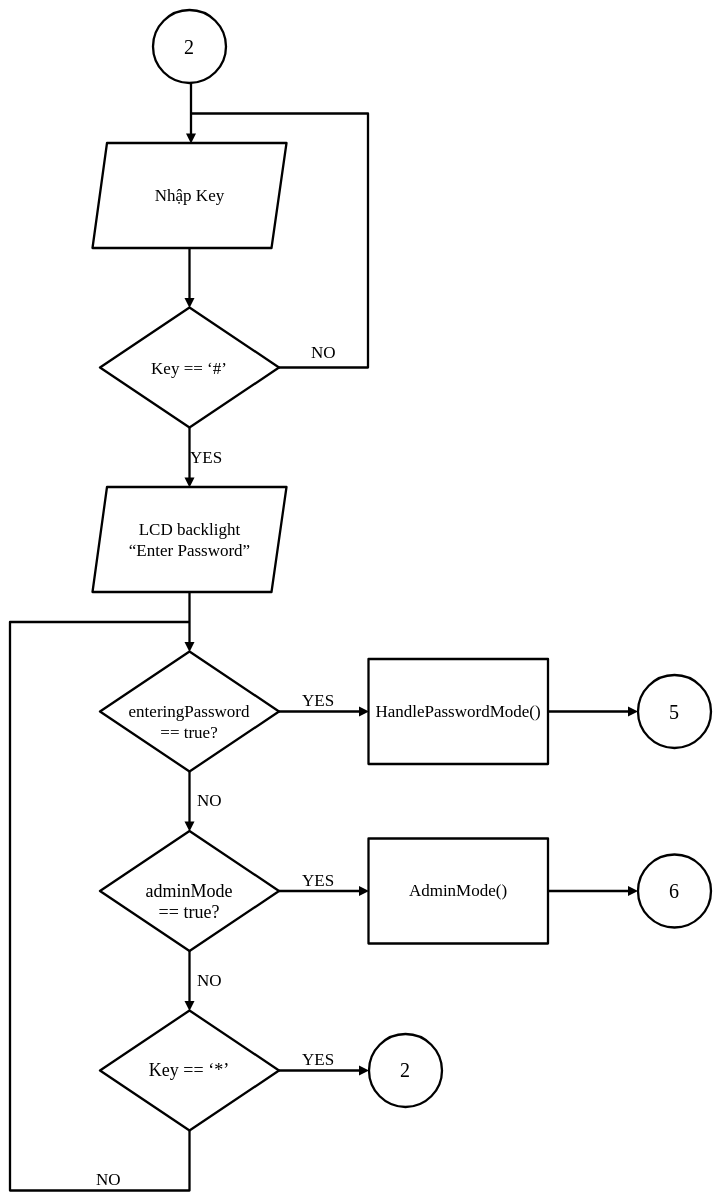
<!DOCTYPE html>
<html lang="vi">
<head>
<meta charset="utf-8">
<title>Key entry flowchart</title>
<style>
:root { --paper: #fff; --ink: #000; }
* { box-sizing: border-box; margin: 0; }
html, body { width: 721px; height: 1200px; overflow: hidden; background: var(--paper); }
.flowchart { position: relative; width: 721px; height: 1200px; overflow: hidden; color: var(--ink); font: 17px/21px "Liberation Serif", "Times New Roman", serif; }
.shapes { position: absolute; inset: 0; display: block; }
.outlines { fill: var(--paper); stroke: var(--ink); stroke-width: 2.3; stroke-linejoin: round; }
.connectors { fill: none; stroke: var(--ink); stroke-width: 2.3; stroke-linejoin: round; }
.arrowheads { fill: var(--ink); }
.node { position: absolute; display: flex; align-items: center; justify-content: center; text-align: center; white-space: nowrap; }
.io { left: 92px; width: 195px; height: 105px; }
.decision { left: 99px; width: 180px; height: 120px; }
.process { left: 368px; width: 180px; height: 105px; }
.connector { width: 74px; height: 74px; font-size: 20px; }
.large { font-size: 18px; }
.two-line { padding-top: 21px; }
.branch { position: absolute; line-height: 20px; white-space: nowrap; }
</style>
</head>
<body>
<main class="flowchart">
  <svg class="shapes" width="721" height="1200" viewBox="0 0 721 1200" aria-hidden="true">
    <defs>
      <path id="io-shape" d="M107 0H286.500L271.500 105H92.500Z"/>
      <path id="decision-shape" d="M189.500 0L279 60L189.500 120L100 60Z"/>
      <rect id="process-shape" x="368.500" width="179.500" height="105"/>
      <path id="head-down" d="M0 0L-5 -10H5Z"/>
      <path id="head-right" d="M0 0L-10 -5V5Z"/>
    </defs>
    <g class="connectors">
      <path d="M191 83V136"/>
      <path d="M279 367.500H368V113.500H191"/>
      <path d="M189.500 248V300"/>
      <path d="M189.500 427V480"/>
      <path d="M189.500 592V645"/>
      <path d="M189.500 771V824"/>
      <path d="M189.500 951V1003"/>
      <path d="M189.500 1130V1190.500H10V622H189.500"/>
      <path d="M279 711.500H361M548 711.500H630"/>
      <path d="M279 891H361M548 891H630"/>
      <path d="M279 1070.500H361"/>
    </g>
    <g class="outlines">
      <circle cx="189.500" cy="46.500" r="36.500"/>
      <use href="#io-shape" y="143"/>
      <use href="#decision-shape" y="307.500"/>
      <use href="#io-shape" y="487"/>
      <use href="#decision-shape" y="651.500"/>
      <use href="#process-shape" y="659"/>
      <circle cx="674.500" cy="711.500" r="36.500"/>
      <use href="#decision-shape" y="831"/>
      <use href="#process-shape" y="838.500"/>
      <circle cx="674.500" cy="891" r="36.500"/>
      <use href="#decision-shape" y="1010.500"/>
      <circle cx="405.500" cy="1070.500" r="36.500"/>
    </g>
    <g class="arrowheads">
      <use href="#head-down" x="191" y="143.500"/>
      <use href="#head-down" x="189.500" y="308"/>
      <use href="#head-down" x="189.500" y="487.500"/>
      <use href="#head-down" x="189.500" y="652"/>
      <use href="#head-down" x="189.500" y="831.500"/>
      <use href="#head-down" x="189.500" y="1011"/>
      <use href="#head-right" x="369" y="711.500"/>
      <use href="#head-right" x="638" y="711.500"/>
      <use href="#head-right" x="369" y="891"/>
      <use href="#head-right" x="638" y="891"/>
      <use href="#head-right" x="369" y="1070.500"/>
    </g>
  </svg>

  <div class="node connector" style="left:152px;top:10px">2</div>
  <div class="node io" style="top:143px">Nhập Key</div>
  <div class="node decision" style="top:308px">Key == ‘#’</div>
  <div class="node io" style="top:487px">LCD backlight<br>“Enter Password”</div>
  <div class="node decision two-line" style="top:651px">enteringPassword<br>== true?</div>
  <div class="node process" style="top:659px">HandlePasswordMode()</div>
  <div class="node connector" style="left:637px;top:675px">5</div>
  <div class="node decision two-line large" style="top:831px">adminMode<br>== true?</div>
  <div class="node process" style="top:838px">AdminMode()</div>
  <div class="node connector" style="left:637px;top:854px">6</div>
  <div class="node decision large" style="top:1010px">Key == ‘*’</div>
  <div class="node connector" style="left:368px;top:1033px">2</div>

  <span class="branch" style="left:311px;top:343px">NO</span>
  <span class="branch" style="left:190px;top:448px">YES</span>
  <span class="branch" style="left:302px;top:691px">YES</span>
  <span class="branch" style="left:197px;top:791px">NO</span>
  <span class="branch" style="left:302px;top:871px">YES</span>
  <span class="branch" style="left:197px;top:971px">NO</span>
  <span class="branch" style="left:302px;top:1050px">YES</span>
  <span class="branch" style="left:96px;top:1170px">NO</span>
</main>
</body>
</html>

...

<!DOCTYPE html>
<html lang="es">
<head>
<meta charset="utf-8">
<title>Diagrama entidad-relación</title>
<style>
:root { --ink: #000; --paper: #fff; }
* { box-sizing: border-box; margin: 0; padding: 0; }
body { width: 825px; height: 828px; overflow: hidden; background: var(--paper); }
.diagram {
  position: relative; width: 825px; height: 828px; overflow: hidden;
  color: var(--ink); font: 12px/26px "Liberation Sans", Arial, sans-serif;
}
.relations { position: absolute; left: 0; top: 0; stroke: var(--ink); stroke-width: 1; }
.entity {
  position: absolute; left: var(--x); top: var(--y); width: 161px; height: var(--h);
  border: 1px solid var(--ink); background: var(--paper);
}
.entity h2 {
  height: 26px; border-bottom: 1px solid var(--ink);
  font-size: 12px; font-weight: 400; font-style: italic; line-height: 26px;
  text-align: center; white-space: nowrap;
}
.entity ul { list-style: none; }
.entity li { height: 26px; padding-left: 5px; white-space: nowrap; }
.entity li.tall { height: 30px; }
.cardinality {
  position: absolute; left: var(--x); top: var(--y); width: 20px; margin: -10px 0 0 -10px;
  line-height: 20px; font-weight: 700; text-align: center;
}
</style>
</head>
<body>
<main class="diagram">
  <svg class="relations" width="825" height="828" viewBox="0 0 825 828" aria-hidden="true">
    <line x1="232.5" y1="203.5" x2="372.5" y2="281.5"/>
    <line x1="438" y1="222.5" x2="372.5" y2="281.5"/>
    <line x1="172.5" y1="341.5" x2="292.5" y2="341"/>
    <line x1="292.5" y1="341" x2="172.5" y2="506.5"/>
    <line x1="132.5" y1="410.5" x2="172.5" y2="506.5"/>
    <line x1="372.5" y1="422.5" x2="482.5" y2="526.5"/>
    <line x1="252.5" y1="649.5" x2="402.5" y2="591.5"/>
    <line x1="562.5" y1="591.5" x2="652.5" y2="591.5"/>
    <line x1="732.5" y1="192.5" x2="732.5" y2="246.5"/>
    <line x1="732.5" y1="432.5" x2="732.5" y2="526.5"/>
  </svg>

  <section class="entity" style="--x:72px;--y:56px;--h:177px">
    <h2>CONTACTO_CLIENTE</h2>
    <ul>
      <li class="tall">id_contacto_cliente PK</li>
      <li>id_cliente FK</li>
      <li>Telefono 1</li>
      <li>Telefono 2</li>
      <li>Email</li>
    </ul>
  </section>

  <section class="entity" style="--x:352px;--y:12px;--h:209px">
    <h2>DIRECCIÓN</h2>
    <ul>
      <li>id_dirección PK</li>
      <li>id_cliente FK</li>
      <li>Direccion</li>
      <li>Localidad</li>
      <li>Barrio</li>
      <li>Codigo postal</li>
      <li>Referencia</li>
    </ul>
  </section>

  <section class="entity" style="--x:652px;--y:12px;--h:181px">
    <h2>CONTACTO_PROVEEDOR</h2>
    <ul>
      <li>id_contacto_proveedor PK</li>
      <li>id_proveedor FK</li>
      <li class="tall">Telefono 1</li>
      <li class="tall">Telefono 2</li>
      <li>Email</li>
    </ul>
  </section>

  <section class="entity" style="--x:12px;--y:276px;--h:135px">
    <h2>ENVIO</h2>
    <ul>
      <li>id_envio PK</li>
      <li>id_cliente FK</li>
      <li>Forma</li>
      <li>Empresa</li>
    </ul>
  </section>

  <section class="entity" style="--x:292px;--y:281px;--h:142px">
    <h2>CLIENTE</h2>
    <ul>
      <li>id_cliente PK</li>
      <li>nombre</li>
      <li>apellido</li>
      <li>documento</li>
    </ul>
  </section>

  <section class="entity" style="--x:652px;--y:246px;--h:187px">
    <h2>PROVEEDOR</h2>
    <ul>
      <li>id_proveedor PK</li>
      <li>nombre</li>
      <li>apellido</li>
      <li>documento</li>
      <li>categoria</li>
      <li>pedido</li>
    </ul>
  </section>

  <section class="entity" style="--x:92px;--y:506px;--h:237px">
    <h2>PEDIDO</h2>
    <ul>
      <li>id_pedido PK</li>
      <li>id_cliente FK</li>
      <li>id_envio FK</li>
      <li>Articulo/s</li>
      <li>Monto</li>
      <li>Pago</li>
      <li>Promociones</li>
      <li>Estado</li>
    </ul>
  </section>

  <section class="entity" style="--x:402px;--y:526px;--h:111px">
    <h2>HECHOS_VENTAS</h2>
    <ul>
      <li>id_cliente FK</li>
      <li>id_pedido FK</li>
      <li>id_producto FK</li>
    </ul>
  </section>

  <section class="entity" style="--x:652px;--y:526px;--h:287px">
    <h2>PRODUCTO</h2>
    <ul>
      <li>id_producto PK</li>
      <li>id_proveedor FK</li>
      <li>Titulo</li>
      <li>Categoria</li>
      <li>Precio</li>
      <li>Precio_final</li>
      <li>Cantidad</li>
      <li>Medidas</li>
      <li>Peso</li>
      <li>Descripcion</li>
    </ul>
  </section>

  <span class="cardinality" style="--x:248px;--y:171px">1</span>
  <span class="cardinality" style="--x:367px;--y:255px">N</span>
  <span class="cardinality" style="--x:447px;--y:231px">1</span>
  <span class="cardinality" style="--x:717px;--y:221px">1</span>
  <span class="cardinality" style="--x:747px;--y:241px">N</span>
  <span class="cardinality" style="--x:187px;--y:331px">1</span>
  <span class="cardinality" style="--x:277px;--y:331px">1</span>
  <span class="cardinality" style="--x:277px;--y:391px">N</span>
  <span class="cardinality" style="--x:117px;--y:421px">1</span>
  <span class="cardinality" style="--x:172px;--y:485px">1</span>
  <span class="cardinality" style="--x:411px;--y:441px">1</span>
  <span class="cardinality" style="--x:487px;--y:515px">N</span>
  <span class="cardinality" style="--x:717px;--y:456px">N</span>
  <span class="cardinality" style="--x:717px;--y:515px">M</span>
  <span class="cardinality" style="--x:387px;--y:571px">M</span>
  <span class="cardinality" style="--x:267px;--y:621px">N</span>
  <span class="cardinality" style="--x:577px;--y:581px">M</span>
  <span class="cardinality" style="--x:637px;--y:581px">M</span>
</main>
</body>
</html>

■ **Problem to work on**:
Where a line of the records holds the word "arrowheads", copy that line.

■ **Response box**:
.arrowheads { fill: var(--ink); }
    <g class="arrowheads">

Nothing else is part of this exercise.